"[I]n translation studies, the limits of sayability and expressibility are increasingly a focus, conjugating logic and philology, with the latter understood in Werner Hamacher's ascription as an 'inclination' (or disinclination) to that which is 'said and not said.'"

Why the weird use of "conjugate" and "ascription" here? And how does the second half of the sentence follow on the first? And why are the writings of full professors so offputting?

Proudhon and His Children by Gustave Courbet (1853)
It strikes me that Apter is a 21st-century version of the proto-socialist enthusiasts of Goethe's day. Her wish, like those proto-socialists, is the formation of non-national, emancipated, cosmopolitan literary communities. But that is exactly what the market creates. One only has to read a contemporary English-language novel coming out of India or Pakistan or an African country to understand that the writers of these novels are repeating the experience of Europe, namely, rejecting their own traditions, literary and otherwise, and becoming "cosmopolitan." Such has been the arc of the novel in the West, namely, to portray individuals contending with a non-traditional world, one in which the old sureties have been destroyed in the name of "progress."

I am beginning to find something weird about the world literature movement. Besides the endless numbers of conferences, I just came across an announcement for a "Four-Day Vacation School" on the topic of "World Literature: Theories, Practice, Pegagogy." Held in September at the University of Warwick, it was sponsored by "the Connecting Cultures Grp." Need I say more?

Picture credit: Vamos a leer; Encyclopedia Britannica

Goethe in Silesia 1820

Stamps commemorating the pilgrimage site at Wartha
It is quite amazing how many people had something to say about Goethe. I was looking through the first volume (1749–1805) of Goethes Gespräche by Flodoard Freiherrn von Biedermann, in which I found the following from a letter written by Carl August to his mother, dated August 15, 1820:

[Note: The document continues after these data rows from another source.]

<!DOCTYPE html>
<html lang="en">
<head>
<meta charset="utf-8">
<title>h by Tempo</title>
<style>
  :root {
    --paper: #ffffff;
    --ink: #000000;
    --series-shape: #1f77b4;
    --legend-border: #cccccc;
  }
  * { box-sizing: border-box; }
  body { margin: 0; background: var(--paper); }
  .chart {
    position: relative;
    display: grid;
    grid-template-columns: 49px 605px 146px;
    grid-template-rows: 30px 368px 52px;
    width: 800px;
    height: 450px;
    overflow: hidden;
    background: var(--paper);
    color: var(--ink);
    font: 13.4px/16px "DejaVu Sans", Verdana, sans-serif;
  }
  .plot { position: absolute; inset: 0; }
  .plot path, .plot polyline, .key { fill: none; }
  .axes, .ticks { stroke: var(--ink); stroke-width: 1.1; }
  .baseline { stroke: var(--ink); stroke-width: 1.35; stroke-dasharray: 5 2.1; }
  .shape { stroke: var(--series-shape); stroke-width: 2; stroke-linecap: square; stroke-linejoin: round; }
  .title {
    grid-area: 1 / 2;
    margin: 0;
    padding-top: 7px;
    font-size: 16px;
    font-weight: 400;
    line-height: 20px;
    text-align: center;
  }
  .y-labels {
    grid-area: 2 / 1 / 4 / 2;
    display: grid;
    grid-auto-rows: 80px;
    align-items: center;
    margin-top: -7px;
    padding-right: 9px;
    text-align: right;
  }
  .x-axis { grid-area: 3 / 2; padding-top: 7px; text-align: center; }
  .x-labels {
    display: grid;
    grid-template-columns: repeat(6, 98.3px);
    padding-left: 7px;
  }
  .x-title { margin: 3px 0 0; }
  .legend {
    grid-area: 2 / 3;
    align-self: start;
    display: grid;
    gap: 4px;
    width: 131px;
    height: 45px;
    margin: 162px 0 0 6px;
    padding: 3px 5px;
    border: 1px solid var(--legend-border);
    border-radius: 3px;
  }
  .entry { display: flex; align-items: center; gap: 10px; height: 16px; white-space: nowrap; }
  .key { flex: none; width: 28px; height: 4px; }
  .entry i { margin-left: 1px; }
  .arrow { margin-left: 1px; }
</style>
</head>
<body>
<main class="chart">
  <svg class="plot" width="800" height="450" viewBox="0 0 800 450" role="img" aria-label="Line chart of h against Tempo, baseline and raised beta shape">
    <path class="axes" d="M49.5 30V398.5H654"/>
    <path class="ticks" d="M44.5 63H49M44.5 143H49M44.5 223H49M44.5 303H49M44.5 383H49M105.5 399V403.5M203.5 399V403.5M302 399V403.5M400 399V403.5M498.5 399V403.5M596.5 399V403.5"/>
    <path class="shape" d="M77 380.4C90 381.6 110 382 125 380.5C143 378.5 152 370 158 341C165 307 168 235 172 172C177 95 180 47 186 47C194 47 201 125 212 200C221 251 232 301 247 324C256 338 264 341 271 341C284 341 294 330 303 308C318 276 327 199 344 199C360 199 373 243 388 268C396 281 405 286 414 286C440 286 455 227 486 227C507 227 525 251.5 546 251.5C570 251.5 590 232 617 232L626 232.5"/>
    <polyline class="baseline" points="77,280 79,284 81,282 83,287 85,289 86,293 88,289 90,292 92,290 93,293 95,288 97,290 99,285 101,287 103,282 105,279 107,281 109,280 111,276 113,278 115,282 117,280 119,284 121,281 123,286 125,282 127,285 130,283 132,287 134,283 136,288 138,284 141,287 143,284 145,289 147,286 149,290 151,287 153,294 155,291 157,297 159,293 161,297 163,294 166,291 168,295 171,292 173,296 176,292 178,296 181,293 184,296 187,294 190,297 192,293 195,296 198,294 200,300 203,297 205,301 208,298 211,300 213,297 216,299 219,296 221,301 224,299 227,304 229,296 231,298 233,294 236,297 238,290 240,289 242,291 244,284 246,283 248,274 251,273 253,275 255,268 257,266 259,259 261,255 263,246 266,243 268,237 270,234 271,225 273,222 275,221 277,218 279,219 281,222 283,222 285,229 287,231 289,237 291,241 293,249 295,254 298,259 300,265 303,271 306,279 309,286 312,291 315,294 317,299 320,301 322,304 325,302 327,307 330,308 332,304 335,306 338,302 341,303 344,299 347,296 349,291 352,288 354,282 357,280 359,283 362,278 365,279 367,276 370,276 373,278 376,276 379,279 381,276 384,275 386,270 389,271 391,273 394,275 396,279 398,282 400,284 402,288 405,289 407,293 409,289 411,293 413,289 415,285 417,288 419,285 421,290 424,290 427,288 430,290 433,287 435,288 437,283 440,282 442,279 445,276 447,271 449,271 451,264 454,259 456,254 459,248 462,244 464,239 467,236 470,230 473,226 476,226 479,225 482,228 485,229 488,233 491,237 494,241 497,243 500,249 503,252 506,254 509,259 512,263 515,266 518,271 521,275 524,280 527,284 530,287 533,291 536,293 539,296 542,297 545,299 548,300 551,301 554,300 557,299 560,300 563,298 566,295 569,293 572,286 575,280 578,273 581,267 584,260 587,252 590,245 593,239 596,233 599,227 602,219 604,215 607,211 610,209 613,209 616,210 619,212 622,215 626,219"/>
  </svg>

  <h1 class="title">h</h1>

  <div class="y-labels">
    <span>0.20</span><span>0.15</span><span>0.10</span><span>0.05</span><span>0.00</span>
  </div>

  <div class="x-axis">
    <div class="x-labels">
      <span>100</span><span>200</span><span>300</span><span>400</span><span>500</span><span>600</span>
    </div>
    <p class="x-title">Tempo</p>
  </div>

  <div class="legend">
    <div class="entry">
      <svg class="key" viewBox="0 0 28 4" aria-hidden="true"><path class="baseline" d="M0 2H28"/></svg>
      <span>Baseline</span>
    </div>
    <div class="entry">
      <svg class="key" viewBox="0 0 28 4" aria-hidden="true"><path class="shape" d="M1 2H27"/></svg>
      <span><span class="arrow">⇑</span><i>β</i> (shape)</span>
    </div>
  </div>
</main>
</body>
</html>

Beschwerliche Soupers, böses Steinpflaster, häßliche Weiber, weitläufige Verlegung derer Truppen und vieler Staub sind unsere angenehmsten Zugaben. Goethe isset und trinket stark, bloß seinetwegen steigt die Teuerung in hiesiger Gegend. Er wird ehstens ins Glatzer Gebirge reisen.

Goethe somewhat unwillingly –– he had recently returned from Venice –– joined Carl August and his troops in Breslau. Nicholas Boyle mentions (vol. 2, p. 78) that Goethe's tour of Silesia is underdocumented, but that he spent the week "under canvas"; thus, the duke's complaint about food and other travel trials. Festivities were going on in Breslau. The Prussian king was there, as August 17 was the fourth anniversary of his succession. It was apparently very hot that summer (thus, the dust). Boyle speaks of Goethe's discomfort in the "crowded, ill-drained, riverside town," especially in "close proximity to the Duke of Brunswick, who had never been well disposed toward him" (p. 82).

Wartha (Bardo)
Goethe took his leave from Carl August on the 26th and set off for the county of Glatz, which was annexed by the Prussians during the Silesian wars. His destination was the mountain known in German as "Heuscheuer" (Table Mountain in English). Thus, he left unvisited, according to Boyle, the pilgrimage center of Wartha (Bardo), with "its miraculous image of the Virgin and replicas of the holy places in Jerusalem." As Boyle writes, "Goethe was certainly on the Heuscheuer on either the 28th or the 29th, and it seems likely that once again he had chosen to mark his birthday by an act that lifted him, both really and symbolically, above the confusion and frustration of his ordinary existence" (p. 83)

Picture credits: Swistak.pl; Fryderyk Bernard Wernher